First, the exhibit. As silkworms have been bred in captivity for hundreds of years, they have lost their ability to fly. It comes down to a bad body-to-wing size ratio, but the results are extremely tame moths that can't, well, get it up. The artists Tera Galanti has been breeding them in captivity to try to reverse this evolution and her exhibit was part sculpture, part textile project, and part science experiment all in one.
She has created hutches for the hatched moths to go in. The females go to the top platforms and the males go in the bottom. The males smell the female pheromones and go into a wing-flapping frenzy, but alas, they can't fly up. Some climb up the sides and manage to get to the females, but the hope is that males will be born with the ability to fly so that they can get up to the females and then pass on those flying genes. As a biology and art major, I always like to bring art into my bio classroom and since we're just getting into genetics, it'll be fun to talk about rates of mutation and whether we can expect to see this evolution occur in our lifetimes. In any event, the exhibit itself was lovely, slightly magical and airy. I knew I'd never be a researcher because I couldn't stand the idea of being cooped up in a lab my whole life, but this kind of research I could do.
And for those who haven't accepted the fact that homosexuality exists in nature: here are some male moths getting it on.
So what does this have to do with the chicks? Well, as it turns out, they actually can fly a bit. I'd argue that it's pretty inefficient (again, that body-to-wing ratio), but my chicks are managing to get some air time lately.

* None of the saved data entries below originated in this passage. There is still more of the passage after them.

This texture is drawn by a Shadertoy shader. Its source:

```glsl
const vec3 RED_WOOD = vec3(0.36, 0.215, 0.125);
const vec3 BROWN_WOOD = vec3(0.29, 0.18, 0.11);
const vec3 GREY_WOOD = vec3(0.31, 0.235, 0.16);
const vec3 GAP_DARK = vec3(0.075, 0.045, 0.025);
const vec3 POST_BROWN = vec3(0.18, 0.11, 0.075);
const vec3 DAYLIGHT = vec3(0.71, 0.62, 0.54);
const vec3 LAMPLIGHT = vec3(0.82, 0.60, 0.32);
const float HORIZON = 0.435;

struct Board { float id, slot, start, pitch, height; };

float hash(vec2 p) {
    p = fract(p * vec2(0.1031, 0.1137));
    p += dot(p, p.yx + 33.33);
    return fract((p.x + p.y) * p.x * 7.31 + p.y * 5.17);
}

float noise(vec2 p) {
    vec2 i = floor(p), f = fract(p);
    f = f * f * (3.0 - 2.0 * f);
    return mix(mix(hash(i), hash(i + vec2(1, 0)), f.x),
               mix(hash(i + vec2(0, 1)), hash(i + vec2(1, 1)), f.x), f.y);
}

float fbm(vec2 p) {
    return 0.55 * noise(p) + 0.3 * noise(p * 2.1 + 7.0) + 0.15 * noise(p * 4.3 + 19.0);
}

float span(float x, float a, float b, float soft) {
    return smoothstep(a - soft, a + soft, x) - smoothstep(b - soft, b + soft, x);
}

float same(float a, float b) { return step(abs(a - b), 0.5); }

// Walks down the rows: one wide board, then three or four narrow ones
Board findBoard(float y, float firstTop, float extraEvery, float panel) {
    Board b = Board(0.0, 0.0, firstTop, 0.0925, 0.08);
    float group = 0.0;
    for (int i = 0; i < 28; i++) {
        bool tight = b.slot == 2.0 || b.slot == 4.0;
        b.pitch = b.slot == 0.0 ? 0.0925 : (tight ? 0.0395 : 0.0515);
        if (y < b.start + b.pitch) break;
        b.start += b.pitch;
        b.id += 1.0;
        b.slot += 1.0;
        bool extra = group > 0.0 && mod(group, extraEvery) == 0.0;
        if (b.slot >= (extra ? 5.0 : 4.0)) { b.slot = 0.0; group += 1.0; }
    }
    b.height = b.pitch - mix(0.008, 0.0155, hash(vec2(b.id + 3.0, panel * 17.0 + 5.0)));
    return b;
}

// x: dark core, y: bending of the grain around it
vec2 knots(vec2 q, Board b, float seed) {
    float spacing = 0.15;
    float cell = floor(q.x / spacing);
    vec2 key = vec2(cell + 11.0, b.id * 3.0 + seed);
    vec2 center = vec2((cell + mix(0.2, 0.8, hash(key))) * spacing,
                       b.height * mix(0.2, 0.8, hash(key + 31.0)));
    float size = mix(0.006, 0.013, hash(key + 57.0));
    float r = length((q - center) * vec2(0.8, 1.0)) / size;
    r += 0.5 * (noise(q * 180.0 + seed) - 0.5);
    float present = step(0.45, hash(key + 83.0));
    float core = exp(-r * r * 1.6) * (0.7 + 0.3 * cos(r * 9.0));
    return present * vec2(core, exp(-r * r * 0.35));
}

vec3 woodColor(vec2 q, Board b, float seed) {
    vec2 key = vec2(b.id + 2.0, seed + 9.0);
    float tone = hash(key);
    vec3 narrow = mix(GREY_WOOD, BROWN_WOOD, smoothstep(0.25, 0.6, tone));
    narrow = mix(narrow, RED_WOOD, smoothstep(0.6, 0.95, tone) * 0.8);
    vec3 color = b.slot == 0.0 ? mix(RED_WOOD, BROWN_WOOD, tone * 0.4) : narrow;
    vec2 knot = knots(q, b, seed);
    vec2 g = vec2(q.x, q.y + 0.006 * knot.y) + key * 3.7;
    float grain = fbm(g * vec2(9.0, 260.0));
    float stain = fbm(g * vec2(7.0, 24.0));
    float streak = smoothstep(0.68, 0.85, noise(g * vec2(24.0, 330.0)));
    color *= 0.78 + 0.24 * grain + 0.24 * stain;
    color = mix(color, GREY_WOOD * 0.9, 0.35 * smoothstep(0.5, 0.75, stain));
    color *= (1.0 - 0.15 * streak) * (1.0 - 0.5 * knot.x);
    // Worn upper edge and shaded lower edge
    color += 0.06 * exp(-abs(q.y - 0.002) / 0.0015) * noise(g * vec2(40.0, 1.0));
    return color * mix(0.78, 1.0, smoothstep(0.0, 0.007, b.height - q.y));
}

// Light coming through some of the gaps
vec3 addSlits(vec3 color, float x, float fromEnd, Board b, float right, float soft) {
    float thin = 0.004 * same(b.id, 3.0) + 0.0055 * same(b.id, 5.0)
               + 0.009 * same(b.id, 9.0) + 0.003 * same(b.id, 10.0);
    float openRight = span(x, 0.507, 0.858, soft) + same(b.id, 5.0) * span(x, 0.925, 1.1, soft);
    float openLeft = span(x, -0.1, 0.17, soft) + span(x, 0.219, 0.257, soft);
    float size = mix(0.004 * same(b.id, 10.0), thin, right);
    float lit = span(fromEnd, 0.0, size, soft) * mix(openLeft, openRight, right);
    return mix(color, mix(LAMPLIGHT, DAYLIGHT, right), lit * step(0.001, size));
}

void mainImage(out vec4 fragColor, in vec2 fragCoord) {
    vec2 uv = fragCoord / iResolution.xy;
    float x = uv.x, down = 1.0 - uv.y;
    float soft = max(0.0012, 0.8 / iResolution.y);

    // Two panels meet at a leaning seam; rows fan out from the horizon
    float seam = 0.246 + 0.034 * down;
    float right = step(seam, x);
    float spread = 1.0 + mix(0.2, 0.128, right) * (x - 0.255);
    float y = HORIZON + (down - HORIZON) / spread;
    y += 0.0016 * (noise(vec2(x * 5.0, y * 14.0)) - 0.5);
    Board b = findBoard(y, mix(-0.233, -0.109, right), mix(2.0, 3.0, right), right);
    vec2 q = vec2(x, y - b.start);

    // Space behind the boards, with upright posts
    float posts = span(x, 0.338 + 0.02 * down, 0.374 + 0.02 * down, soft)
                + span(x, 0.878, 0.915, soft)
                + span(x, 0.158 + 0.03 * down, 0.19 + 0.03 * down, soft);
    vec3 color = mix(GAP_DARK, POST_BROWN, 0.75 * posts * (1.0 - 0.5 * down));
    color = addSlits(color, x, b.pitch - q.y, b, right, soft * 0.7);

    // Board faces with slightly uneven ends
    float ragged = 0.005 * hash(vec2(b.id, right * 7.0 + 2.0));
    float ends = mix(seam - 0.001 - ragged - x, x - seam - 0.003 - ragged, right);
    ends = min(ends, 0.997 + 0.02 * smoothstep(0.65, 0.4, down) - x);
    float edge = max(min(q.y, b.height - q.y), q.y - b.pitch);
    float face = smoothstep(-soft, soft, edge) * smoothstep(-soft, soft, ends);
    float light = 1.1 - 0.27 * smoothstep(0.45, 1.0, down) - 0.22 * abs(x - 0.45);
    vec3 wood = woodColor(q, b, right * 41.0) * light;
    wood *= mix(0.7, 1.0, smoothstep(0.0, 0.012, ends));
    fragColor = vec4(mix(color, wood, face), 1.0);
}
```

Sometimes I hear a commotion and look over into the cage thinking that they're pecking each other to death, when in fact they are getting little running starts and practicing their flying skills. Who knew? Chickens can fly.